Then there’s our interview with Gordon Lish, in which the editor of Raymond Carver, Don DeLillo, Joy Williams, Barry Hannah, and Harold Brodkey explains how he’s able to tell “shit from Shinola”:
I’ve got the fucking gift for it. Instinct, call it … I don’t go along—but am furious when others don’t go along with me. How can they not revere what I revere? How is it that my gods are invisible to them? It’s inexcusable but, of course, wretchedly expectable. Am I a zealot, a terrorist, out on my own limb? Yes, with a vengeance!
You’ll also find lost translations from Samuel Beckett; new translations by Lydia Davis; new fiction from Lydia Davis, Nell Freudenberger, Andrew Martin, Christopher Sorrentino, and David Szalay; the third installment of Chris Bachelder’s comic masterpiece The Throwback Special; poems by Anne Carson, Henri Cole, Jeff Dolven, Mark Ford, Kenneth Irby, Maureen N. McLane, Sharon Olds, and Jana Prikryl; and a portfolio of Richard Diebenkorn’s sketchbooks.

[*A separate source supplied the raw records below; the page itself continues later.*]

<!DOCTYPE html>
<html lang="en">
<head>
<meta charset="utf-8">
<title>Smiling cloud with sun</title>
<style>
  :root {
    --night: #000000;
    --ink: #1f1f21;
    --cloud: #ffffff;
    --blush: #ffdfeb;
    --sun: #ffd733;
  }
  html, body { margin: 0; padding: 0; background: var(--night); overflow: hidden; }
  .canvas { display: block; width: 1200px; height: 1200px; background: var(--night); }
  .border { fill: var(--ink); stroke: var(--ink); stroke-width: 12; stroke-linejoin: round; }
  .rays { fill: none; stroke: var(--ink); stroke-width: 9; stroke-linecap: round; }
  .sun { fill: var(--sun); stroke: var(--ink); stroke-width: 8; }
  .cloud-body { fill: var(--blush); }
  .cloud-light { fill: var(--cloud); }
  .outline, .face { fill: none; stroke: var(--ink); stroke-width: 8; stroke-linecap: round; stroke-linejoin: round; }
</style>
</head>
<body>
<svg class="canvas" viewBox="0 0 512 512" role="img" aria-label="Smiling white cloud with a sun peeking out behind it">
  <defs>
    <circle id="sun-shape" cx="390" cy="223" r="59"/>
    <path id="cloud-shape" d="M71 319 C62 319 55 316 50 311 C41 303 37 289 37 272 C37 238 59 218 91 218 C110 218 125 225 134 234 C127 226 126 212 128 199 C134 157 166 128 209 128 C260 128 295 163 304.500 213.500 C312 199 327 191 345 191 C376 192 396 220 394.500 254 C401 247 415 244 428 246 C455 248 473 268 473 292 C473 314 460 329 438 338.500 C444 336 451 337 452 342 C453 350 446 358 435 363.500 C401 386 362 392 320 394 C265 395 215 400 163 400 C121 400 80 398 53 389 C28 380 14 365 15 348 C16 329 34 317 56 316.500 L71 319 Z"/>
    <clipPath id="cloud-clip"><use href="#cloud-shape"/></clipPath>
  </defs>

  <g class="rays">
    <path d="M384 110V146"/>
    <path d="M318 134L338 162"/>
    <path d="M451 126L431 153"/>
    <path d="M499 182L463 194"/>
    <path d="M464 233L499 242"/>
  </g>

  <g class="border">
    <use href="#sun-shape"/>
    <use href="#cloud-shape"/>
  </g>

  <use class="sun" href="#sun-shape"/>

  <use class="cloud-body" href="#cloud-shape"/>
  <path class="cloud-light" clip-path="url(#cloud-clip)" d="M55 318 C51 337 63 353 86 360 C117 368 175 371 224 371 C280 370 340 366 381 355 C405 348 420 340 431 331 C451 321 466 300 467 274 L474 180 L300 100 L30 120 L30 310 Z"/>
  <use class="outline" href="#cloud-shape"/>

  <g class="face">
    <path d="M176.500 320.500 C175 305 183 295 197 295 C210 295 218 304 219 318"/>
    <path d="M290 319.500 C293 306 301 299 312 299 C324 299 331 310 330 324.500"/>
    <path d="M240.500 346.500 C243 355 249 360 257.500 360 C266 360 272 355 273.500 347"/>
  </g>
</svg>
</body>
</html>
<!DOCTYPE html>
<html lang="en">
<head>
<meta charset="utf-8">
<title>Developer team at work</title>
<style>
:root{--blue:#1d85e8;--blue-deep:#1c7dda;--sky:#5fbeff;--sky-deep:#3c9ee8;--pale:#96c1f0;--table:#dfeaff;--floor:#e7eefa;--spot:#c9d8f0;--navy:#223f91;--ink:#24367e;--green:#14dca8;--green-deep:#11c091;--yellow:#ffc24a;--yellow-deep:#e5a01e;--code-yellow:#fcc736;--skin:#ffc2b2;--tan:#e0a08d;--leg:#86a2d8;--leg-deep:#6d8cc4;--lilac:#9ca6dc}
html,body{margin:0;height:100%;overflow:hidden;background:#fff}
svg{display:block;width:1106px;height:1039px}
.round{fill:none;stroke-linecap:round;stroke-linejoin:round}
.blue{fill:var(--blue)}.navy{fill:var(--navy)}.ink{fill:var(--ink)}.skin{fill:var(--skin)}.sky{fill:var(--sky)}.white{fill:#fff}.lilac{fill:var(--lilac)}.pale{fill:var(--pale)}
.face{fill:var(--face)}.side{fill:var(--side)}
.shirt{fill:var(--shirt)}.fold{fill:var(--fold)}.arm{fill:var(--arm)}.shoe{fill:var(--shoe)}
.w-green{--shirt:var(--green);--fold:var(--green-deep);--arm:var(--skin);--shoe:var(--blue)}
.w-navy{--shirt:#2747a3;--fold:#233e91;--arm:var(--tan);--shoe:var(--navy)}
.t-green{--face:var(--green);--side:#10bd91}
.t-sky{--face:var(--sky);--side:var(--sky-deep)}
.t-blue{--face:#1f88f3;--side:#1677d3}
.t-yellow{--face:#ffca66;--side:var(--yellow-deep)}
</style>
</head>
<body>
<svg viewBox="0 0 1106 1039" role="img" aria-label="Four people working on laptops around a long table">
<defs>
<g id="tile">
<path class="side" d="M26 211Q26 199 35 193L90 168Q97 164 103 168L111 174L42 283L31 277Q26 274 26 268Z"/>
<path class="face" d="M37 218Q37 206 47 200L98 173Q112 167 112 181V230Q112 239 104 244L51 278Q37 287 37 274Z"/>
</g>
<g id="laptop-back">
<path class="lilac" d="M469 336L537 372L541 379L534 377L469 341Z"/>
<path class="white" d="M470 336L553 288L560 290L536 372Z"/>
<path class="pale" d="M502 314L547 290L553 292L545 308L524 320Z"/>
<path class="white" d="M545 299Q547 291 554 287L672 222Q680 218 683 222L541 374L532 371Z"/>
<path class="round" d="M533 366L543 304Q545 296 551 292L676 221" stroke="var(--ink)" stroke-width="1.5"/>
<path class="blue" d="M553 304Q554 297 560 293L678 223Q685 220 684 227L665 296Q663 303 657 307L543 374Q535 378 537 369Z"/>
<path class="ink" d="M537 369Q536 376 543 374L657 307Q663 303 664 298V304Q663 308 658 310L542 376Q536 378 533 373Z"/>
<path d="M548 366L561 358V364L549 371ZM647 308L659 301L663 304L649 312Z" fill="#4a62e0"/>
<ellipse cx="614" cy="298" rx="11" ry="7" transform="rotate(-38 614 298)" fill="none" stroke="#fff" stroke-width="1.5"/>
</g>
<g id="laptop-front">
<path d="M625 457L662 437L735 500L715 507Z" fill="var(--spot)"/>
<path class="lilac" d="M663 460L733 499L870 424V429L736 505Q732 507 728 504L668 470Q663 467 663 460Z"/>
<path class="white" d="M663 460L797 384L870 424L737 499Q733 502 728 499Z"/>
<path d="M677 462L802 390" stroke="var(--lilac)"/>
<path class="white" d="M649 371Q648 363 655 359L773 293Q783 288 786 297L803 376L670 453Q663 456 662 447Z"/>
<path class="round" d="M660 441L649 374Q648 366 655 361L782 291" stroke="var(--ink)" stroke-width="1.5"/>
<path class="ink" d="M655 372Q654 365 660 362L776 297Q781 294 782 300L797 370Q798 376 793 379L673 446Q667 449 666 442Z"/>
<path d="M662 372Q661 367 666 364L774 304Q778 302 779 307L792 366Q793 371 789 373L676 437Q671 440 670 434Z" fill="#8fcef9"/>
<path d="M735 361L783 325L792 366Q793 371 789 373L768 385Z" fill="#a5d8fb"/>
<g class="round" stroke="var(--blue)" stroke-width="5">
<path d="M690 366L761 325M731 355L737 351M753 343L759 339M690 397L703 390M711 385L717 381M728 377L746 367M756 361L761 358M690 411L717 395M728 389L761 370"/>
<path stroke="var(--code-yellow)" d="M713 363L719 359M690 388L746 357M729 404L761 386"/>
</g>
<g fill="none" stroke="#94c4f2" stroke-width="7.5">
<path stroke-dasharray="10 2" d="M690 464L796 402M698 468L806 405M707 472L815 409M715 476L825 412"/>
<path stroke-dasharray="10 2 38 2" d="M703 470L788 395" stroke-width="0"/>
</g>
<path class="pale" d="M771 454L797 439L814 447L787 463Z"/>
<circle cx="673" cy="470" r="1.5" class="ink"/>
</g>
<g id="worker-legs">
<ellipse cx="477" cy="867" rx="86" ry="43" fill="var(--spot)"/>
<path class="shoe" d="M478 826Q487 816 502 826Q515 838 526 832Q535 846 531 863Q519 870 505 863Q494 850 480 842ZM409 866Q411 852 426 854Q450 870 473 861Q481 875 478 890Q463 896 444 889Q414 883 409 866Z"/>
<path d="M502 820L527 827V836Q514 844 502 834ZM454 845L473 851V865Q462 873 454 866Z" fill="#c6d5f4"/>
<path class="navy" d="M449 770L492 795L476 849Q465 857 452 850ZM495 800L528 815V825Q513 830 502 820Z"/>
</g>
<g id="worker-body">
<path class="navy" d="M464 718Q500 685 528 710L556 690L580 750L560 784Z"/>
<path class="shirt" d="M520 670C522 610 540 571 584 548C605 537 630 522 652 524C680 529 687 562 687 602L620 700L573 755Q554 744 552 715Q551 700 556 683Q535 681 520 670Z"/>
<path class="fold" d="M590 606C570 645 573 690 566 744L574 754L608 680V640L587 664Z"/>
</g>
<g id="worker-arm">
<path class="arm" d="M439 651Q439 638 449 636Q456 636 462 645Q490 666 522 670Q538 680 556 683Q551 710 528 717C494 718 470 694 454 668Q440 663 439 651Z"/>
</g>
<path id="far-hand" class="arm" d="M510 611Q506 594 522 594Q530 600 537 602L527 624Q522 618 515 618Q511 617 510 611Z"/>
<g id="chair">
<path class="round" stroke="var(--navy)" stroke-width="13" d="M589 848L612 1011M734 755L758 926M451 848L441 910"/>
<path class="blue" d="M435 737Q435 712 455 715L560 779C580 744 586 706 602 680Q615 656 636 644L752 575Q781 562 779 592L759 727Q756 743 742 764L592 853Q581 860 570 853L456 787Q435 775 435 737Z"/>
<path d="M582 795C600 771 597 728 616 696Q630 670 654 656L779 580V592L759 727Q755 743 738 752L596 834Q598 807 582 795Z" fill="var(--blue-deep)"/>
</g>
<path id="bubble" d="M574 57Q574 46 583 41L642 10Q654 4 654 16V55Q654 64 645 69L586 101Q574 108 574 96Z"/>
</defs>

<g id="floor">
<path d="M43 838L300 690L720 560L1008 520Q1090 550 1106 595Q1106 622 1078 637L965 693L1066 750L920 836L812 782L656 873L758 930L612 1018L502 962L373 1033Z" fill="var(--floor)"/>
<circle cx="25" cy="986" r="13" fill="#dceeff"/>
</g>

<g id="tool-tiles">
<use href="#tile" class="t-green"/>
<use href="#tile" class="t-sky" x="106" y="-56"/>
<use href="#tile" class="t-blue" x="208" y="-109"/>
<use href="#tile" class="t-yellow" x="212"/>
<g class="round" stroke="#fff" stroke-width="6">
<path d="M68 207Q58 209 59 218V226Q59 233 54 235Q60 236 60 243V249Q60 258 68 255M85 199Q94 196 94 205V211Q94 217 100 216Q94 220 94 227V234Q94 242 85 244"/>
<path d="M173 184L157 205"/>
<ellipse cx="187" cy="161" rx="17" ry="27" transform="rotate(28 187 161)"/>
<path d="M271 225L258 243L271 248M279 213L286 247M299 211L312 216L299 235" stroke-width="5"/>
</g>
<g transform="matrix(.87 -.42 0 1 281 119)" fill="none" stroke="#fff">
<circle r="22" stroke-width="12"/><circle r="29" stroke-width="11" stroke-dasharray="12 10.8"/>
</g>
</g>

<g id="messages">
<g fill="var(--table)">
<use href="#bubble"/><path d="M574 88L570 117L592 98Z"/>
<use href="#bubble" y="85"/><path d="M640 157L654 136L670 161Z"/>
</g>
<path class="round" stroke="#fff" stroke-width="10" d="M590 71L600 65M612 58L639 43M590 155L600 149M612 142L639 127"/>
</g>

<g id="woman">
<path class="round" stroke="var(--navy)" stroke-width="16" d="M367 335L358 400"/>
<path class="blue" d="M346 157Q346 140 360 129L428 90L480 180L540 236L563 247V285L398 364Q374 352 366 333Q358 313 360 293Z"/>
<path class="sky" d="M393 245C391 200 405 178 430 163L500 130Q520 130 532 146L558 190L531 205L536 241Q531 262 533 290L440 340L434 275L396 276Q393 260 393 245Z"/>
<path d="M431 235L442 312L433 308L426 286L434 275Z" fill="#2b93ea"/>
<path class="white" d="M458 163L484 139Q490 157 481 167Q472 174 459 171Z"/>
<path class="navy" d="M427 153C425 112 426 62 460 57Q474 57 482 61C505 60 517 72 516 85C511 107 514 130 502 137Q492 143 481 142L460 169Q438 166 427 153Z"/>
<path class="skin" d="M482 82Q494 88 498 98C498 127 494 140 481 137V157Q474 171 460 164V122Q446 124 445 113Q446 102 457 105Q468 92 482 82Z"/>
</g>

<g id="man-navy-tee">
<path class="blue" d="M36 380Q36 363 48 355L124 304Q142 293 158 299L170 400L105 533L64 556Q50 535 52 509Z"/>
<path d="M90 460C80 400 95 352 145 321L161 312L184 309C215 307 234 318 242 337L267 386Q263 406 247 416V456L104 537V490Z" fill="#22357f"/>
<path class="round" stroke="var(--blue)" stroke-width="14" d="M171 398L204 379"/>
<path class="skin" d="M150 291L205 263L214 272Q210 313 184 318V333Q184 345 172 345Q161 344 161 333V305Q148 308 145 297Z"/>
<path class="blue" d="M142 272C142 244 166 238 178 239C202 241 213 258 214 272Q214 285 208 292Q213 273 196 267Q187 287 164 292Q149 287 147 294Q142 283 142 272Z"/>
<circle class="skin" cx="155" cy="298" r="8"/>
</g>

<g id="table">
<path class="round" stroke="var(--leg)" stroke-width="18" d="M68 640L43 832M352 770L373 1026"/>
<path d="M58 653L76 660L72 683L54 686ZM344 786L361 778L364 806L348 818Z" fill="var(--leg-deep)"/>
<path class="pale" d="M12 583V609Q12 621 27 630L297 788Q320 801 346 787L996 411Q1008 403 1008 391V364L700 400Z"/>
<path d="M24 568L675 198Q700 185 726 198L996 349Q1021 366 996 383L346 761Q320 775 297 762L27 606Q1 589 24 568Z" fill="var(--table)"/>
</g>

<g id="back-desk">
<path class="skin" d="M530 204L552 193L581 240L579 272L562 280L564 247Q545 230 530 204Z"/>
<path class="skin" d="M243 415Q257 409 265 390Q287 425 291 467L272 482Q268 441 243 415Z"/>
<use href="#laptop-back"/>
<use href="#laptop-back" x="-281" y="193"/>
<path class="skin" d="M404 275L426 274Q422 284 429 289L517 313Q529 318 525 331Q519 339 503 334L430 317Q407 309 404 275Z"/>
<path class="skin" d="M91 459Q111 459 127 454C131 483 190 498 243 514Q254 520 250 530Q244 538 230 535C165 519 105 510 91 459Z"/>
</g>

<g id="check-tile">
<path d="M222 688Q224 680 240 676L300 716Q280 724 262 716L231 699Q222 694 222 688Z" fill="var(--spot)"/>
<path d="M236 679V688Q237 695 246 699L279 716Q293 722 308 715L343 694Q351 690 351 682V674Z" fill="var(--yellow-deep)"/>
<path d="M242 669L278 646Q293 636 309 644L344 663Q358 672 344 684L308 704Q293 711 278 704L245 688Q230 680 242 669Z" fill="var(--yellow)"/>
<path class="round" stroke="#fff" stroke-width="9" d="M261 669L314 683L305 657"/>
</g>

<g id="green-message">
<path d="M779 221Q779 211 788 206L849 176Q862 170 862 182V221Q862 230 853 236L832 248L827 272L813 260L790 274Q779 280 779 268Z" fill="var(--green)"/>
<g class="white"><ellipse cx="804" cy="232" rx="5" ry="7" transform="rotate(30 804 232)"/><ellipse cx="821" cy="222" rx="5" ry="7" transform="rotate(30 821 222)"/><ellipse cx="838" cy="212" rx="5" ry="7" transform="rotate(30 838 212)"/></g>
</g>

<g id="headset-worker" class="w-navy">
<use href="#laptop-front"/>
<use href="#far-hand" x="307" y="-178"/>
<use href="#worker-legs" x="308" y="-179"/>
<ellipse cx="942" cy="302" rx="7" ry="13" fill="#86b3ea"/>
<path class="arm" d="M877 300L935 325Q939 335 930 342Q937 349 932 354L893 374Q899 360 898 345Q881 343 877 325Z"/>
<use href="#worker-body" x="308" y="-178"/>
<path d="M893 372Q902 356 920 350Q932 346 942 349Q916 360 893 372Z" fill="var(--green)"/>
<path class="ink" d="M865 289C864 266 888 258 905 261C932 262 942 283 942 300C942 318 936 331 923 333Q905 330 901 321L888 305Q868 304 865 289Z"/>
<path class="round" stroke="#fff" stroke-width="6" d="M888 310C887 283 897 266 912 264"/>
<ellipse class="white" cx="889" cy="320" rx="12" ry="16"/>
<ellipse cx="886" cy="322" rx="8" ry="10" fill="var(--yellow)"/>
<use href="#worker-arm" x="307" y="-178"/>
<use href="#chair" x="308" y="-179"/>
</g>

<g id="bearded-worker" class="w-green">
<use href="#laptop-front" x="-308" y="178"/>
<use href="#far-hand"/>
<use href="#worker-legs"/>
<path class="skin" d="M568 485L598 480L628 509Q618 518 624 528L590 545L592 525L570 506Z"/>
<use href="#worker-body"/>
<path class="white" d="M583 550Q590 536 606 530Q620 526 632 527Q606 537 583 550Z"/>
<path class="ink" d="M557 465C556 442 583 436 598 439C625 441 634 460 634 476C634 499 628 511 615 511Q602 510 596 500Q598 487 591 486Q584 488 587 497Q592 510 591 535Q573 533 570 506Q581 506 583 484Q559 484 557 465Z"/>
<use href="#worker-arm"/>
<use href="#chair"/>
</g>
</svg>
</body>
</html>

Get your copy now. And remember that a subscription to The Paris Review makes a great gift—especially when it comes with a free copy of our new anthology, The Unprofessionals. At just $40, it’s the best holiday deal around.